A NEW study into how e-cigarettes can help people quit smoking long-term suggests that the biggest effects are felt over the first month.
The paper, presented at the 2015 American Thoracic Society International Conference, finds that “e-cigarettes have been shown to significantly improve abstinence at 1 month” when compared to placebo electronic smokes.
Lead author Riyad al-Lehebi and his University of Toronto colleagues searched two medical databases’ worth of previous studies â€“ 4,569 abstracts identified â€“ coming back with 297 articles and then whittling them down to 2 randomized trials and 2 uncontrolled before-and-after studies.
Their findings, published under the title “Efficacy and Safety of Electronic Cigarettes for Smoking Cessation: A Systematic Review” showed that e-cigarettes can make a significant difference for those seeking to abstain from traditional forms of smoking, at least over an initial month-long period.
But only one study went on to evaluate continuous abstinence at 6 months, with results from e-cigarettes equal to those obtained by subjects using open-label nicotine patches instead.

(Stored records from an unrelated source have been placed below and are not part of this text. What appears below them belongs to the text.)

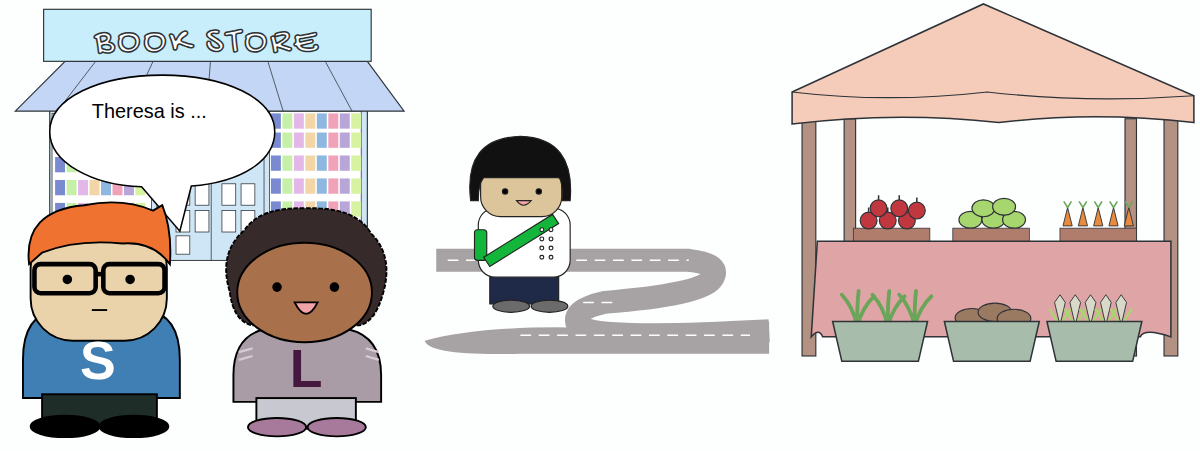
<!DOCTYPE html>
<html lang="en">
<head>
<meta charset="utf-8">
<title>Theresa is ...</title>
<link rel="stylesheet" href="https://fonts.googleapis.com/css2?family=Arimo&family=Gochi+Hand&display=swap">
<style>
:root{
  --bg:#fdfefe;--ink:#2e3338;
  --sign:#c9eefb;--awning:#c4d6f6;--wall:#cfe6f6;--shelf:#ffffff;
  --skin-light:#ead3ab;--skin-brown:#a9714b;--skin-tan:#dcc59b;
  --hair-orange:#f07230;--hair-dark:#362a2a;--hair-black:#111;
  --sweater-blue:#3f7fb3;--sweater-grey:#a99ca7;--letter-purple:#45183f;
  --pants-dark:#1f2d29;--pants-light:#c8c8d0;--pants-navy:#1f2a48;
  --shoe-pink:#a77a9b;--shoe-grey:#6b6b6b;
  --sash:#13b53b;--coat:#ffffff;
  --road:#a7a3a5;--road-line:#ffffff;
  --canopy:#f5cbb9;--post:#b39284;--cloth:#dfa4a6;--crate:#b07d6c;
  --apple:#c0373f;--pear:#a8d66e;--carrot:#e98a3c;--bowl:#a8bcab;--leaf:#6aa55a;--potato:#9b7a62;--corn:#d9d9c9;
}
html,body{margin:0;padding:0;overflow:hidden;background:var(--bg)}
.scene{display:block;width:1200px;height:451px}
.bubble-text{font-family:"Arimo",sans-serif;font-size:26px;fill:#000}
.store-name{font-family:"Gochi Hand",cursive;font-size:50px;fill:#fff;stroke:var(--ink);stroke-width:2;letter-spacing:4px}
.sweater-letter{font-family:"Arimo",sans-serif;font-weight:bold;font-size:70px}
</style>
</head>
<body>
<svg class="scene" viewBox="0 0 1568 589" width="1200" height="451" role="img" aria-label="Two friends outside a book store talk about Theresa, who walks along a road toward a market stall">
<defs>
  <g id="apple"><circle r="11" fill="var(--apple)" stroke="var(--ink)" stroke-width="1.5"/><path d="M0-11v-6" stroke="var(--ink)" stroke-width="2"/></g>
  <g id="pear"><ellipse rx="15" ry="11" fill="var(--pear)" stroke="var(--ink)" stroke-width="1.5"/></g>
  <g id="carrot"><path d="M-6 10 L0-14 L6 10Z" fill="var(--carrot)" stroke="var(--ink)" stroke-width="1.2"/><path d="M0-14l-5-8M0-14l5-8" stroke="var(--leaf)" stroke-width="2"/></g>
  <g id="asparagus"><path d="M0 0 Q-6-25-20-40M0 0 Q0-30 2-45M0 0 Q8-25 22-38" stroke="var(--leaf)" stroke-width="5" fill="none" stroke-linecap="round"/></g>
  <g id="potato"><ellipse rx="22" ry="12" fill="var(--potato)" stroke="var(--ink)" stroke-width="1.5"/></g>
  <g id="corn"><path d="M0 0 L-7-30 L0-40 L7-30Z" fill="var(--corn)" stroke="var(--ink)" stroke-width="1.2"/><path d="M0 0 L-14-22M0 0 L14-22" stroke="var(--pear)" stroke-width="3"/></g>
  <path id="bowl" d="M-62 0 H62 L50 52 H-50Z" fill="var(--bowl)" stroke="var(--ink)" stroke-width="2"/>
  <g id="book-row">
    <rect x="0" y="0" width="13" height="20" fill="#7a8ad0"/><rect x="15" y="0" width="13" height="20" fill="#c6f0a8"/>
    <rect x="30" y="0" width="13" height="20" fill="#e3b8e8"/><rect x="45" y="0" width="13" height="20" fill="#f3d6a8"/>
    <rect x="60" y="0" width="13" height="20" fill="#8fb8e0"/><rect x="75" y="0" width="13" height="20" fill="#f2a2b8"/>
    <rect x="90" y="0" width="13" height="20" fill="#b9a6d8"/><rect x="105" y="0" width="13" height="20" fill="#d7f2a0"/>
  </g>
</defs>

<g class="book-store">
  <rect x="65" y="140" width="415" height="200" fill="var(--wall)" stroke="var(--ink)" stroke-width="1.5"/>
  <g class="shelf-left">
    <rect x="68" y="148" width="130" height="150" fill="var(--shelf)" stroke="var(--ink)"/>
    <use href="#book-row" x="72" y="150"/><use href="#book-row" x="72" y="175"/><use href="#book-row" x="72" y="205"/><use href="#book-row" x="72" y="235"/><use href="#book-row" x="72" y="265"/>
  </g>
  <g class="shelf-right">
    <rect x="352" y="145" width="120" height="150" fill="var(--shelf)" stroke="var(--ink)"/>
    <use href="#book-row" x="354" y="148"/><use href="#book-row" x="354" y="173"/><use href="#book-row" x="354" y="203"/><use href="#book-row" x="354" y="233"/><use href="#book-row" x="354" y="263"/>
  </g>
  <g class="door" fill="#fff" stroke="var(--ink)">
    <rect x="205" y="150" width="140" height="190" fill="var(--wall)"/>
    <rect x="230" y="240" width="18" height="28"/><rect x="255" y="240" width="18" height="28"/><rect x="290" y="240" width="18" height="28"/><rect x="315" y="240" width="18" height="28"/>
    <rect x="230" y="275" width="18" height="28"/><rect x="255" y="275" width="18" height="28"/><rect x="290" y="275" width="18" height="28"/><rect x="315" y="275" width="18" height="28"/>
    <rect x="230" y="308" width="18" height="24"/><rect x="315" y="308" width="18" height="24"/>
    <line x1="276" y1="150" x2="276" y2="340"/>
  </g>
  <path d="M85 80 H480 L528 145 H20Z" fill="var(--awning)" stroke="var(--ink)" stroke-width="1.5"/>
  <g stroke="var(--ink)" stroke-width="1"><path d="M125 80 L75 145M200 80 L170 145M275 80 L270 145M350 80 L370 145M425 80 L460 145"/></g>
  <rect x="57" y="12" width="428" height="68" fill="var(--sign)" stroke="var(--ink)" stroke-width="1.5"/>
  <text class="store-name" x="271" y="65" text-anchor="middle">BOOK STORE</text>
</g>

<g class="speech-bubble">
  <path d="M212 98 C130 98 65 128 65 172 C65 212 120 242 185 244 L235 302 L250 243 C315 238 359 210 359 172 C359 128 294 98 212 98Z" fill="#fff" stroke="#000" stroke-width="2"/>
  <text class="bubble-text" x="120" y="154">Theresa is ...</text>
</g>

<g class="friend-s" stroke="#000" stroke-width="2.5">
  <path d="M30 470 Q30 410 75 405 H190 Q235 410 235 470 V520 H30Z" fill="var(--sweater-blue)"/>
  <rect x="55" y="515" width="150" height="40" fill="var(--pants-dark)"/>
  <ellipse cx="85" cy="557" rx="45" ry="14" fill="#000"/><ellipse cx="175" cy="557" rx="45" ry="14" fill="#000"/>
  <rect x="40" y="295" width="178" height="150" rx="55" fill="var(--skin-light)"/>
  <path d="M38 345 Q30 275 110 268 Q160 258 200 275 L212 268 Q225 300 222 345 Q200 315 160 318 Q100 312 55 330Z" fill="var(--hair-orange)"/>
  <g fill="none" stroke-width="6"><rect x="45" y="345" width="80" height="38" rx="8"/><rect x="135" y="345" width="80" height="38" rx="8"/><path d="M125 358 H135"/></g>
  <circle cx="88" cy="365" r="5" fill="#000"/><circle cx="170" cy="365" r="5" fill="#000"/>
  <path d="M120 405 H140"/>
  <text class="sweater-letter" x="128" y="495" text-anchor="middle" fill="#fff" stroke="none">S</text>
</g>

<g class="friend-l" stroke="#000" stroke-width="2.5">
  <path d="M305 490 Q305 440 345 430 H455 Q498 440 498 490 V525 H305Z" fill="var(--sweater-grey)"/>
  <g stroke="#d6cbd4" stroke-width="3"><path d="M312 460 L330 455M312 470 L330 465M478 455 L495 460M478 465 L495 470"/></g>
  <rect x="335" y="520" width="130" height="40" fill="var(--pants-light)"/>
  <ellipse cx="362" cy="558" rx="38" ry="12" fill="var(--shoe-pink)"/><ellipse cx="440" cy="558" rx="38" ry="12" fill="var(--shoe-pink)"/>
  <path d="M300 380 Q285 330 320 300 Q340 270 400 272 Q465 270 485 305 Q515 335 500 385 Q490 420 470 425 L330 425 Q305 420 300 380Z" fill="var(--hair-dark)" stroke-dasharray="6 2"/>
  <ellipse cx="398" cy="382" rx="88" ry="65" fill="var(--skin-brown)"/>
  <circle cx="362" cy="375" r="5" fill="#000"/><circle cx="437" cy="375" r="5" fill="#000"/>
  <path d="M385 395 Q400 425 415 395Z" fill="#f2a3a8"/>
  <text class="sweater-letter" x="400" y="505" text-anchor="middle" fill="var(--letter-purple)" stroke="none" font-family="Georgia,serif">L</text>
</g>

<g class="road">
  <path d="M570 340 H900 Q945 345 930 365 Q915 385 790 395 Q745 405 755 425 Q770 445 1005 432" fill="none" stroke="var(--road)" stroke-width="30"/>
  <path d="M760 428 Q630 425 555 445 Q560 465 680 462 H1005 V420 Z" fill="var(--road)"/>
  <path d="M585 340 H900 M800 395 H760 M680 438 H980" stroke="var(--road-line)" stroke-width="2" stroke-dasharray="14 10" fill="none"/>
</g>

<g class="theresa" stroke="#222" stroke-width="1.5">
  <rect x="640" y="355" width="90" height="42" fill="var(--pants-navy)"/>
  <ellipse cx="668" cy="400" rx="24" ry="8" fill="var(--shoe-grey)"/><ellipse cx="718" cy="400" rx="24" ry="8" fill="var(--shoe-grey)"/>
  <rect x="625" y="272" width="120" height="90" rx="22" fill="var(--coat)"/>
  <rect x="620" y="300" width="16" height="40" rx="4" fill="var(--sash)"/>
  <path d="M722 280 L730 292 L640 348 L632 336Z" fill="var(--sash)"/>
  <g fill="#fff"><circle cx="708" cy="300" r="2.5"/><circle cx="708" cy="312" r="2.5"/><circle cx="708" cy="324" r="2.5"/><circle cx="708" cy="336" r="2.5"/><circle cx="720" cy="300" r="2.5"/><circle cx="720" cy="312" r="2.5"/><circle cx="720" cy="324" r="2.5"/><circle cx="720" cy="336" r="2.5"/></g>
  <rect x="628" y="205" width="106" height="78" rx="26" fill="var(--skin-tan)"/>
  <path d="M615 262 Q605 180 680 178 Q752 180 745 262 L735 262 Q735 235 730 232 H632 Q625 240 625 262Z" fill="var(--hair-black)"/>
  <circle cx="660" cy="250" r="3.5" fill="#000"/><circle cx="704" cy="250" r="3.5" fill="#000"/>
  <path d="M675 262 Q684 274 694 262Z" fill="#f4a3a3"/>
</g>

<g class="market-stall">
  <g fill="var(--post)" stroke="var(--ink)" stroke-width="1.5">
    <rect x="1048" y="155" width="18" height="310"/><rect x="1103" y="155" width="15" height="310"/>
    <rect x="1470" y="155" width="15" height="310"/><rect x="1521" y="155" width="18" height="310"/>
  </g>
  <path d="M1035 120 L1285 5 L1560 125 V160 Q1430 145 1305 160 Q1170 145 1035 162Z" fill="var(--canopy)" stroke="var(--ink)" stroke-width="2"/>
  <path d="M1035 120 Q1160 135 1290 120 Q1420 135 1560 125" fill="none" stroke="var(--ink)" stroke-width="1.5"/>
  <g class="crates">
    <rect x="1115" y="298" width="100" height="18" fill="var(--crate)" stroke="var(--ink)"/>
    <rect x="1245" y="298" width="100" height="18" fill="var(--crate)" stroke="var(--ink)"/>
    <rect x="1385" y="298" width="100" height="18" fill="var(--crate)" stroke="var(--ink)"/>
    <use href="#apple" x="1135" y="288"/><use href="#apple" x="1160" y="288"/><use href="#apple" x="1185" y="288"/><use href="#apple" x="1148" y="272"/><use href="#apple" x="1175" y="272"/><use href="#apple" x="1198" y="275"/>
    <use href="#pear" x="1268" y="287"/><use href="#pear" x="1298" y="287"/><use href="#pear" x="1325" y="287"/><use href="#pear" x="1285" y="272"/><use href="#pear" x="1312" y="270"/>
    <use href="#carrot" x="1395" y="285"/><use href="#carrot" x="1415" y="285"/><use href="#carrot" x="1435" y="285"/><use href="#carrot" x="1455" y="285"/><use href="#carrot" x="1475" y="285"/>
  </g>
  <path d="M1068 315 H1530 V440 Q1495 428 1490 440 H1075 Q1070 428 1060 440Z" fill="var(--cloth)" stroke="var(--ink)" stroke-width="2"/>
  <use href="#asparagus" x="1120" y="425"/><use href="#asparagus" x="1160" y="425"/><use href="#asparagus" x="1195" y="425"/>
  <use href="#bowl" x="1150" y="420"/>
  <use href="#potato" x="1270" y="415"/><use href="#potato" x="1300" y="408"/><use href="#potato" x="1325" y="416"/>
  <use href="#bowl" x="1296" y="420"/>
  <use href="#corn" x="1385" y="425"/><use href="#corn" x="1405" y="425"/><use href="#corn" x="1425" y="425"/><use href="#corn" x="1445" y="425"/><use href="#corn" x="1465" y="425"/>
  <use href="#bowl" x="1430" y="420"/>
</g>
</svg>
</body>
</html>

“Long-term studies of the efficacy and safety of e-cigarettes are needed to determine their possible role in smoking cessation,” recommended the scholars, suggesting that open-label nicotine patches appear to be a better quitting aid for now in terms of other, more serious complications associated with the two methods’ use. â€“ AFP Relaxnews